→ **EXERCISE PROMPT**: From the records below, work out how many lines carry the string "border". Leave out everything but the number.

→ **SOURCE RECORDS**:
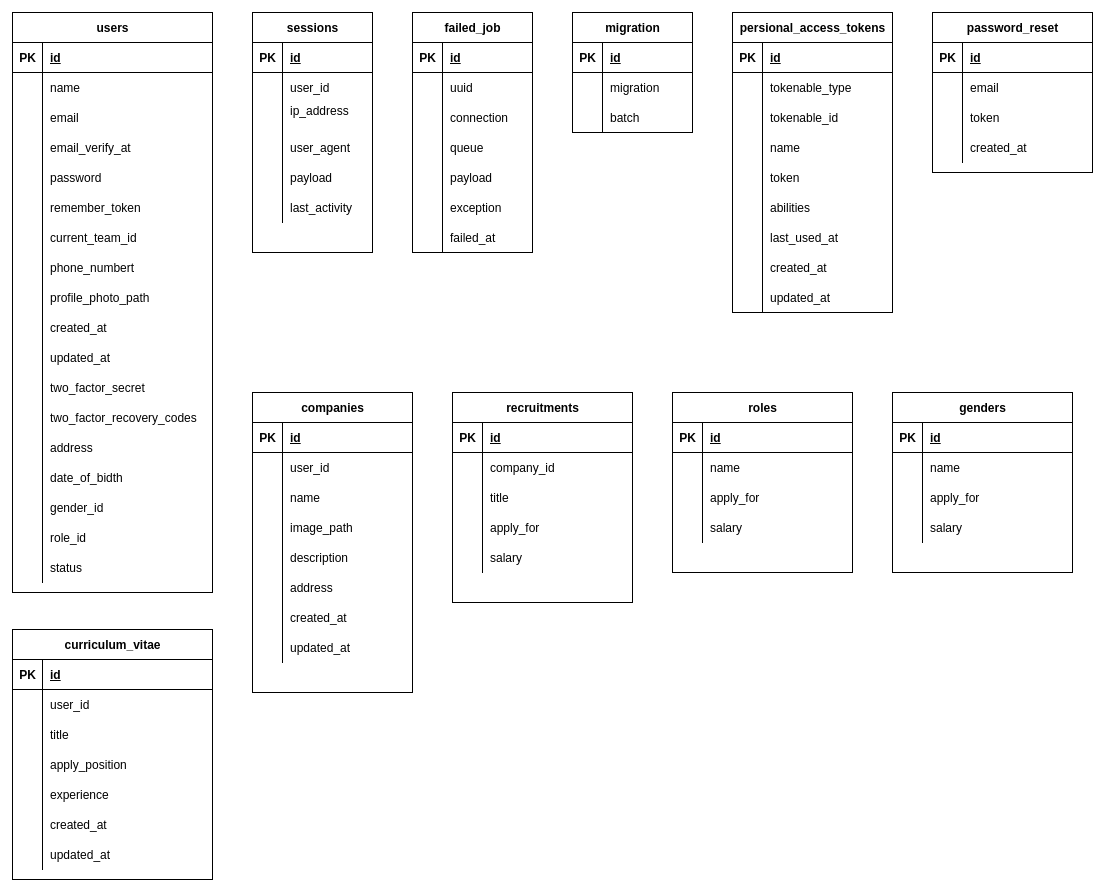
<!DOCTYPE html>
<html lang="en">
<head>
<meta charset="utf-8">
<title>Database schema</title>
<style>
:root { --paper: #fff; --ink: #000; --row: 30px; --key: 29px; }
* { box-sizing: border-box; margin: 0; padding: 0; }
html, body { width: 1105px; height: 892px; overflow: hidden; background: var(--paper); }
.schema {
  position: relative; width: 1105px; height: 892px; overflow: hidden;
  color: var(--ink); font: 12px/30px "Liberation Sans", Arial, sans-serif;
}
.entity {
  position: absolute; left: var(--x); top: var(--y); width: var(--w); height: var(--h);
  border: 1px solid var(--ink); overflow: hidden; white-space: nowrap;
}
.entity h2 { height: var(--row); border-bottom: 1px solid var(--ink); font-size: 12px; font-weight: 700; text-align: center; }
.primary { display: flex; height: var(--row); border-bottom: 1px solid var(--ink); font-weight: 700; }
.primary b { width: var(--key); text-align: center; }
.primary span { flex: 1; padding-left: 7px; border-left: 1px solid var(--ink); text-decoration: underline; }
.columns { margin-left: var(--key); border-left: 1px solid var(--ink); list-style: none; }
.columns li { height: var(--row); padding-left: 7px; }
.columns .raised { line-height: 16px; }
</style>
</head>
<body>
<main class="schema">
  <section class="entity" style="--x:12px;--y:12px;--w:201px;--h:581px">
    <h2>users</h2>
    <div class="primary"><b>PK</b><span>id</span></div>
    <ul class="columns">
      <li>name</li>
      <li>email</li>
      <li>email_verify_at</li>
      <li>password</li>
      <li>remember_token</li>
      <li>current_team_id</li>
      <li>phone_numbert</li>
      <li>profile_photo_path</li>
      <li>created_at</li>
      <li>updated_at</li>
      <li>two_factor_secret</li>
      <li>two_factor_recovery_codes</li>
      <li>address</li>
      <li>date_of_bidth</li>
      <li>gender_id</li>
      <li>role_id</li>
      <li>status</li>
    </ul>
  </section>

  <section class="entity" style="--x:252px;--y:12px;--w:121px;--h:241px">
    <h2>sessions</h2>
    <div class="primary"><b>PK</b><span>id</span></div>
    <ul class="columns">
      <li>user_id</li>
      <li class="raised">ip_address</li>
      <li>user_agent</li>
      <li>payload</li>
      <li>last_activity</li>
    </ul>
  </section>

  <section class="entity" style="--x:412px;--y:12px;--w:121px;--h:241px">
    <h2>failed_job</h2>
    <div class="primary"><b>PK</b><span>id</span></div>
    <ul class="columns">
      <li>uuid</li>
      <li>connection</li>
      <li>queue</li>
      <li>payload</li>
      <li>exception</li>
      <li>failed_at</li>
    </ul>
  </section>

  <section class="entity" style="--x:572px;--y:12px;--w:121px;--h:121px">
    <h2>migration</h2>
    <div class="primary"><b>PK</b><span>id</span></div>
    <ul class="columns">
      <li>migration</li>
      <li>batch</li>
    </ul>
  </section>

  <section class="entity" style="--x:732px;--y:12px;--w:161px;--h:301px">
    <h2>persional_access_tokens</h2>
    <div class="primary"><b>PK</b><span>id</span></div>
    <ul class="columns">
      <li>tokenable_type</li>
      <li>tokenable_id</li>
      <li>name</li>
      <li>token</li>
      <li>abilities</li>
      <li>last_used_at</li>
      <li>created_at</li>
      <li>updated_at</li>
    </ul>
  </section>

  <section class="entity" style="--x:932px;--y:12px;--w:161px;--h:161px">
    <h2>password_reset</h2>
    <div class="primary"><b>PK</b><span>id</span></div>
    <ul class="columns">
      <li>email</li>
      <li>token</li>
      <li>created_at</li>
    </ul>
  </section>

  <section class="entity" style="--x:252px;--y:392px;--w:161px;--h:301px">
    <h2>companies</h2>
    <div class="primary"><b>PK</b><span>id</span></div>
    <ul class="columns">
      <li>user_id</li>
      <li>name</li>
      <li>image_path</li>
      <li>description</li>
      <li>address</li>
      <li>created_at</li>
      <li>updated_at</li>
    </ul>
  </section>

  <section class="entity" style="--x:452px;--y:392px;--w:181px;--h:211px">
    <h2>recruitments</h2>
    <div class="primary"><b>PK</b><span>id</span></div>
    <ul class="columns">
      <li>company_id</li>
      <li>title</li>
      <li>apply_for</li>
      <li>salary</li>
    </ul>
  </section>

  <section class="entity" style="--x:672px;--y:392px;--w:181px;--h:181px">
    <h2>roles</h2>
    <div class="primary"><b>PK</b><span>id</span></div>
    <ul class="columns">
      <li>name</li>
      <li>apply_for</li>
      <li>salary</li>
    </ul>
  </section>

  <section class="entity" style="--x:892px;--y:392px;--w:181px;--h:181px">
    <h2>genders</h2>
    <div class="primary"><b>PK</b><span>id</span></div>
    <ul class="columns">
      <li>name</li>
      <li>apply_for</li>
      <li>salary</li>
    </ul>
  </section>

  <section class="entity" style="--x:12px;--y:629px;--w:201px;--h:251px">
    <h2>curriculum_vitae</h2>
    <div class="primary"><b>PK</b><span>id</span></div>
    <ul class="columns">
      <li>user_id</li>
      <li>title</li>
      <li>apply_position</li>
      <li>experience</li>
      <li>created_at</li>
      <li>updated_at</li>
    </ul>
  </section>
</main>
</body>
</html>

→ **EXERCISE ANSWER**: 6